=== INSTRUCTIONS TO FOLLOW ===
Check each line below for the word "left" and give the count alone.

MATERIAL PROVIDED section start

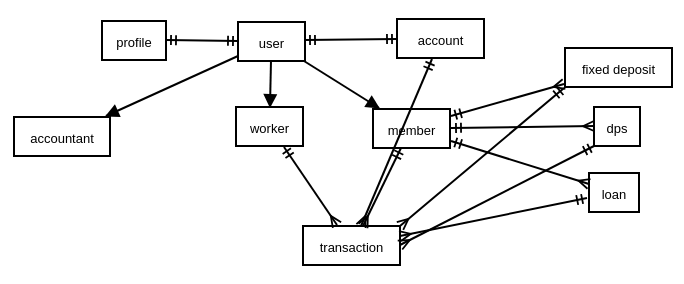
<!DOCTYPE html>
<html lang="en">
<head>
<meta charset="utf-8">
<title>Entity relationship diagram</title>
<style>
:root { --ink: #000; --paper: #fff; }
* { box-sizing: border-box; }
body { margin: 0; background: var(--paper); }
.diagram {
  position: relative; width: 684px; height: 284px; overflow: hidden;
  background: var(--paper); color: var(--ink);
  font: 13px/15px "Liberation Sans", Arial, sans-serif;
}
.entity {
  position: absolute; height: 41px; padding-top: 3px;
  display: flex; align-items: center; justify-content: center;
  border: 2px solid var(--ink); background: var(--paper); white-space: nowrap;
}
.profile { left: 101px; top: 20px; width: 66px; }
.user { left: 237px; top: 21px; width: 69px; }
.account { left: 396px; top: 18px; width: 89px; }
.fixed-deposit { left: 564px; top: 47px; width: 109px; }
.accountant { left: 13px; top: 116px; width: 98px; }
.worker { left: 235px; top: 106px; width: 69px; }
.member { left: 372px; top: 108px; width: 79px; }
.dps { left: 593px; top: 106px; width: 48px; }
.loan { left: 588px; top: 172px; width: 52px; }
.transaction { left: 302px; top: 225px; width: 99px; }
.relations { position: absolute; inset: 0; fill: none; stroke: var(--ink); stroke-width: 2; }
.relations marker { overflow: visible; }
.relations marker path { stroke-width: 1.8; }
.arrowhead { fill: var(--ink); stroke: none; }
.one-to-one { marker-start: url(#one); marker-end: url(#one); }
.one-to-many { marker-start: url(#one); marker-end: url(#many); }
.inherits { marker-end: url(#arrow); }
</style>
</head>
<body>
<main class="diagram">
  <div class="entity profile">profile</div>
  <div class="entity user">user</div>
  <div class="entity account">account</div>
  <div class="entity fixed-deposit">fixed deposit</div>
  <div class="entity accountant">accountant</div>
  <div class="entity worker">worker</div>
  <div class="entity member">member</div>
  <div class="entity dps">dps</div>
  <div class="entity loan">loan</div>
  <div class="entity transaction">transaction</div>

  <svg class="relations" width="684" height="284" viewBox="0 0 684 284" aria-hidden="true">
    <defs>
      <marker id="one" markerUnits="userSpaceOnUse" markerWidth="12" markerHeight="12" orient="auto-start-reverse">
        <path d="M-5 -5V5M-10 -5V5"/>
      </marker>
      <marker id="many" markerUnits="userSpaceOnUse" markerWidth="12" markerHeight="12" orient="auto">
        <path d="M0 -5L-11 0L0 5"/>
      </marker>
      <marker id="arrow" markerUnits="userSpaceOnUse" markerWidth="14" markerHeight="14" orient="auto">
        <polygon class="arrowhead" points="1,0 -13,-7 -13,7"/>
      </marker>
    </defs>
    <g class="user-links">
      <line class="one-to-one" x1="166" y1="40" x2="238" y2="41"/>
      <line class="one-to-one" x1="305" y1="40" x2="397" y2="39"/>
      <line class="inherits" x1="238" y1="56" x2="106" y2="116"/>
      <line class="inherits" x1="271" y1="60" x2="270" y2="107"/>
      <line class="inherits" x1="304" y1="61" x2="379" y2="108"/>
    </g>
    <g class="member-links">
      <line class="one-to-many" x1="451" y1="116" x2="564" y2="84"/>
      <line class="one-to-many" x1="451" y1="128" x2="594" y2="126"/>
      <line class="one-to-many" x1="451" y1="141" x2="589" y2="184"/>
    </g>
    <g class="transaction-links">
      <line class="one-to-many" x1="284" y1="147" x2="337" y2="225"/>
      <line class="one-to-many" x1="432" y1="59" x2="361" y2="226"/>
      <line class="one-to-many" x1="401" y1="148" x2="363" y2="226"/>
      <line class="one-to-many" x1="564" y1="88" x2="400" y2="226"/>
      <line class="one-to-many" x1="594" y1="146" x2="400" y2="245"/>
      <line class="one-to-many" x1="587" y1="198" x2="400" y2="236"/>
    </g>
  </svg>
</main>
</body>
</html>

MATERIAL PROVIDED section end

=== TASK OUTPUT ===
10